>>

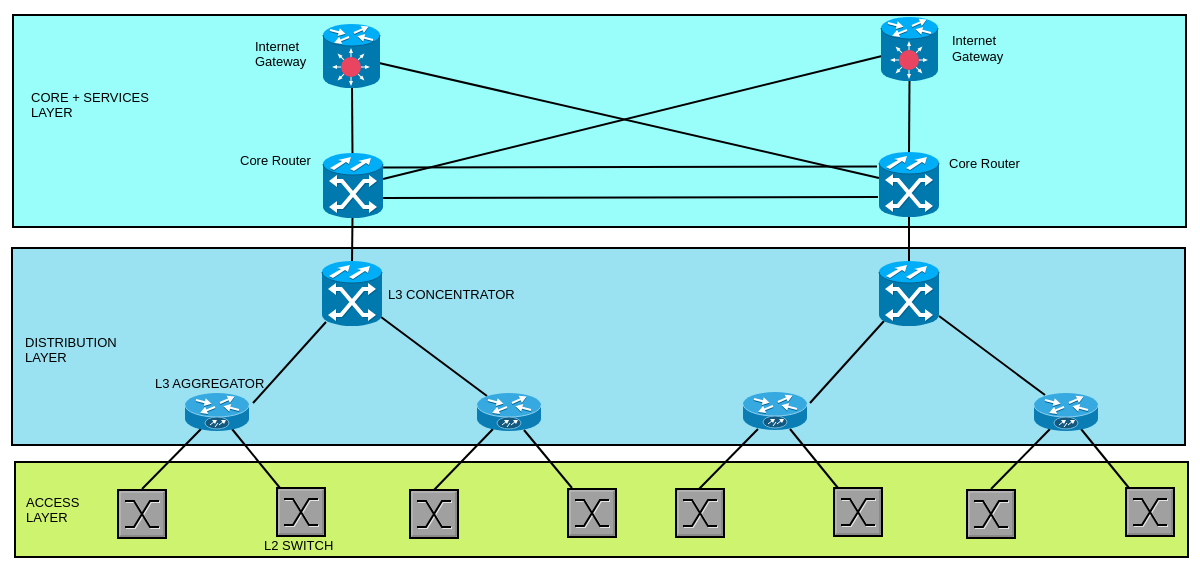
<!DOCTYPE html>
<html lang="en">
<head>
<meta charset="utf-8">
<title>Three-layer network topology</title>
<style>
:root {
  --core: #99fdfa;
  --distribution: #9ae1f1;
  --access: #cdf36f;
  --ink: #000;
  --body: #0079ae;
  --body-edge: #00628f;
  --top: #00aef8;
  --agg-top: #36a9e1;
  --agg-body: #0a7db5;
  --badge: #12587f;
  --hub: #ea4560;
  --switch: #a0a0a0;
  --white: #fff;
}
* { box-sizing: border-box; margin: 0; }
body { width: 1200px; height: 573px; overflow: hidden; background: var(--white); }
.topology {
  position: relative;
  width: 1200px;
  height: 573px;
  overflow: hidden;
  color: var(--ink);
  font: 13px/15px "Liberation Sans", Arial, sans-serif;
}
.layers { display: grid; grid-template-rows: 214px 199px 97px; padding-top: 14px; }
.layer { width: 1175px; border: 2px solid var(--ink); }
.layer h2 { font: inherit; }
.core { margin-left: 12px; padding: 74px 0 0 17px; background: var(--core); }
.distribution { margin: 19px 0 -19px 11px; padding: 86px 0 0 12px; background: var(--distribution); }
.access { margin: 34px 0 -34px 14px; padding: 32px 0 0 10px; background: var(--access); }
.diagram { position: absolute; left: 0; top: 0; }
.label { position: absolute; left: var(--x); top: var(--y); white-space: nowrap; }
.links { stroke: var(--ink); stroke-width: 2; }
</style>
</head>
<body>
<main class="topology">
  <div class="layers">
    <section class="layer core"><h2>CORE + SERVICES<br>LAYER</h2></section>
    <section class="layer distribution"><h2>DISTRIBUTION<br>LAYER</h2></section>
    <section class="layer access"><h2>ACCESS<br>LAYER</h2></section>
  </div>

  <svg class="diagram" width="1200" height="573" viewBox="0 0 1200 573" role="img" aria-label="Links between gateways, routers, aggregators and switches">
    <defs>
      <polygon id="arrow" points="0,-1 9,-1 9,-4 16,0 9,4 9,1 0,1"/>
      <g id="ray">
        <path d="M10 0H15" stroke="var(--white)"/>
        <polygon points="14,-2 19,0 14,2" fill="var(--white)"/>
      </g>
      <g id="route-arrows">
        <use href="#arrow" transform="translate(7 6) rotate(14)"/>
        <use href="#arrow" transform="translate(31 9) rotate(-24)"/>
        <use href="#arrow" transform="translate(26 13) rotate(158)"/>
        <use href="#arrow" transform="translate(50 16) rotate(194)"/>
      </g>
      <g id="gateway">
        <path d="M0 11V53A28.5 11 0 0 0 57 53V11Z" fill="var(--body)"/>
        <ellipse cx="28.5" cy="11" rx="28.5" ry="11" fill="var(--top)"/>
        <path d="M0 11A28.5 11 0 0 0 57 11" fill="none" stroke="var(--body-edge)"/>
        <use href="#route-arrows" y="1" fill="var(--body-edge)"/>
        <use href="#route-arrows" fill="var(--white)"/>
        <g transform="translate(28 43)">
          <use href="#ray"/>
          <use href="#ray" transform="rotate(45)"/>
          <use href="#ray" transform="rotate(90)"/>
          <use href="#ray" transform="rotate(135)"/>
          <use href="#ray" transform="rotate(180)"/>
          <use href="#ray" transform="rotate(225)"/>
          <use href="#ray" transform="rotate(270)"/>
          <use href="#ray" transform="rotate(315)"/>
          <circle r="10" fill="var(--hub)"/>
        </g>
      </g>
      <polygon id="uplink" points="7,15 19,8 15,7 28,4 26,11 23,9 11,17"/>
      <g id="cross-arrows">
        <path d="M12 28H19L41 54H48M12 54H19L41 28H48" fill="none" stroke="currentColor" stroke-width="4"/>
        <path d="M6 28L14 22V34ZM6 54L14 48V60ZM54 28L46 22V34ZM54 54L46 48V60Z" fill="currentColor"/>
      </g>
      <g id="router">
        <path d="M0 11V54A30 11 0 0 0 60 54V11Z" fill="var(--body)"/>
        <ellipse cx="30" cy="11" rx="30" ry="11" fill="var(--top)"/>
        <path d="M0 11A30 11 0 0 0 60 11" fill="none" stroke="var(--body-edge)"/>
        <g fill="var(--body-edge)"><use href="#uplink" y="1"/><use href="#uplink" x="20" y="2"/></g>
        <g fill="var(--white)"><use href="#uplink"/><use href="#uplink" x="20" y="1"/></g>
        <use href="#cross-arrows" x="1" y="1" color="var(--body-edge)"/>
        <use href="#cross-arrows" color="var(--white)"/>
      </g>
      <g id="aggregator">
        <path d="M0 12V26A32 12 0 0 0 64 26V12Z" fill="var(--agg-body)"/>
        <ellipse cx="32" cy="12" rx="32" ry="12" fill="var(--agg-top)"/>
        <path d="M0 12A32 12 0 0 0 64 12" fill="none" stroke="#8fd0ee"/>
        <use href="#route-arrows" x="4" y="2" fill="var(--body-edge)"/>
        <use href="#route-arrows" x="4" y="1" fill="var(--white)"/>
        <ellipse cx="32" cy="30" rx="12" ry="6" fill="var(--badge)" stroke="#6fb9dc"/>
        <path d="M25 32L30 28M34 32L39 28M30 34L33 30" stroke="var(--white)"/>
        <path d="M27 27L32 27L30 31ZM36 27L41 27L39 31Z" fill="var(--white)"/>
      </g>
      <path id="crossover" d="M8 12H17L33 38H42M8 38H17L33 12H42" fill="none" stroke="currentColor" stroke-width="2"/>
      <g id="switch">
        <rect x="1" y="1" width="48" height="48" fill="var(--switch)" stroke="var(--ink)" stroke-width="2"/>
        <path d="M3 47V3H47" fill="none" stroke="#c4c4c4"/>
        <path d="M3 47H47V3" fill="none" stroke="#757575"/>
        <use href="#crossover" x="1" y="1" color="#e4e4e4"/>
        <use href="#crossover" color="var(--ink)"/>
      </g>
    </defs>

    <g class="links">
      <g id="core-links">
        <line x1="352" y1="86" x2="352.5" y2="155"/>
        <line x1="909.5" y1="80" x2="909" y2="154"/>
        <line x1="379" y1="63" x2="879" y2="178"/>
        <line x1="882" y1="56" x2="383" y2="179"/>
        <line x1="382" y1="167.5" x2="877" y2="166.5"/>
        <line x1="382" y1="198" x2="878" y2="197"/>
      </g>
      <g id="distribution-links">
        <line x1="352.5" y1="217" x2="352" y2="263"/>
        <line x1="909" y1="216" x2="909" y2="262"/>
        <line x1="326" y1="322" x2="253" y2="403"/>
        <line x1="381" y1="317" x2="487" y2="396"/>
        <line x1="884" y1="321" x2="810" y2="403"/>
        <line x1="939" y1="316" x2="1045" y2="395"/>
      </g>
      <g id="access-links">
        <line x1="201" y1="429" x2="142" y2="489"/>
        <line x1="232" y1="429" x2="280" y2="488"/>
        <line x1="493" y1="429" x2="434" y2="490"/>
        <line x1="524" y1="430" x2="572" y2="488"/>
        <line x1="758" y1="429" x2="699" y2="489"/>
        <line x1="790" y1="429" x2="838" y2="488"/>
        <line x1="1050" y1="429" x2="991" y2="489"/>
        <line x1="1081" y1="429" x2="1129" y2="488"/>
      </g>
    </g>

    <g id="gateways">
      <use href="#gateway" x="323" y="24"/>
      <use href="#gateway" x="881" y="17"/>
    </g>
    <g id="core-routers">
      <use href="#router" x="323" y="153"/>
      <use href="#router" x="879" y="152"/>
    </g>
    <g id="concentrators">
      <use href="#router" x="322" y="261"/>
      <use href="#router" x="879" y="261"/>
    </g>
    <g id="aggregators">
      <use href="#aggregator" x="185" y="393"/>
      <use href="#aggregator" x="477" y="393"/>
      <use href="#aggregator" x="743" y="392"/>
      <use href="#aggregator" x="1034" y="393"/>
    </g>
    <g id="switches">
      <use href="#switch" x="117" y="489"/>
      <use href="#switch" x="276" y="487"/>
      <use href="#switch" x="409" y="489"/>
      <use href="#switch" x="567" y="488"/>
      <use href="#switch" x="675" y="488"/>
      <use href="#switch" x="833" y="487"/>
      <use href="#switch" x="966" y="489"/>
      <use href="#switch" x="1125" y="487"/>
    </g>
  </svg>

  <p class="label" style="--x:255px;--y:39px">Internet<br>Gateway</p>
  <p class="label" style="--x:952px;--y:33px;line-height:16px">Internet<br>Gateway</p>
  <p class="label" style="--x:240px;--y:153px">Core Router</p>
  <p class="label" style="--x:949px;--y:156px">Core Router</p>
  <p class="label" style="--x:388px;--y:287px">L3 CONCENTRATOR</p>
  <p class="label" style="--x:155px;--y:376px">L3 AGGREGATOR</p>
  <p class="label" style="--x:264px;--y:538px">L2 SWITCH</p>
</main>
</body>
</html>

<<

Exercise> The lines running from the beginning of the listing above through the line that holds "color: var(--ink);" are to be duplicated exactly, both ends kept, pictures omitted.

The answer>
<!DOCTYPE html>
<html lang="en">
<head>
<meta charset="utf-8">
<title>Three-layer network topology</title>
<style>
:root {
  --core: #99fdfa;
  --distribution: #9ae1f1;
  --access: #cdf36f;
  --ink: #000;
  --body: #0079ae;
  --body-edge: #00628f;
  --top: #00aef8;
  --agg-top: #36a9e1;
  --agg-body: #0a7db5;
  --badge: #12587f;
  --hub: #ea4560;
  --switch: #a0a0a0;
  --white: #fff;
}
* { box-sizing: border-box; margin: 0; }
body { width: 1200px; height: 573px; overflow: hidden; background: var(--white); }
.topology {
  position: relative;
  width: 1200px;
  height: 573px;
  overflow: hidden;
  color: var(--ink);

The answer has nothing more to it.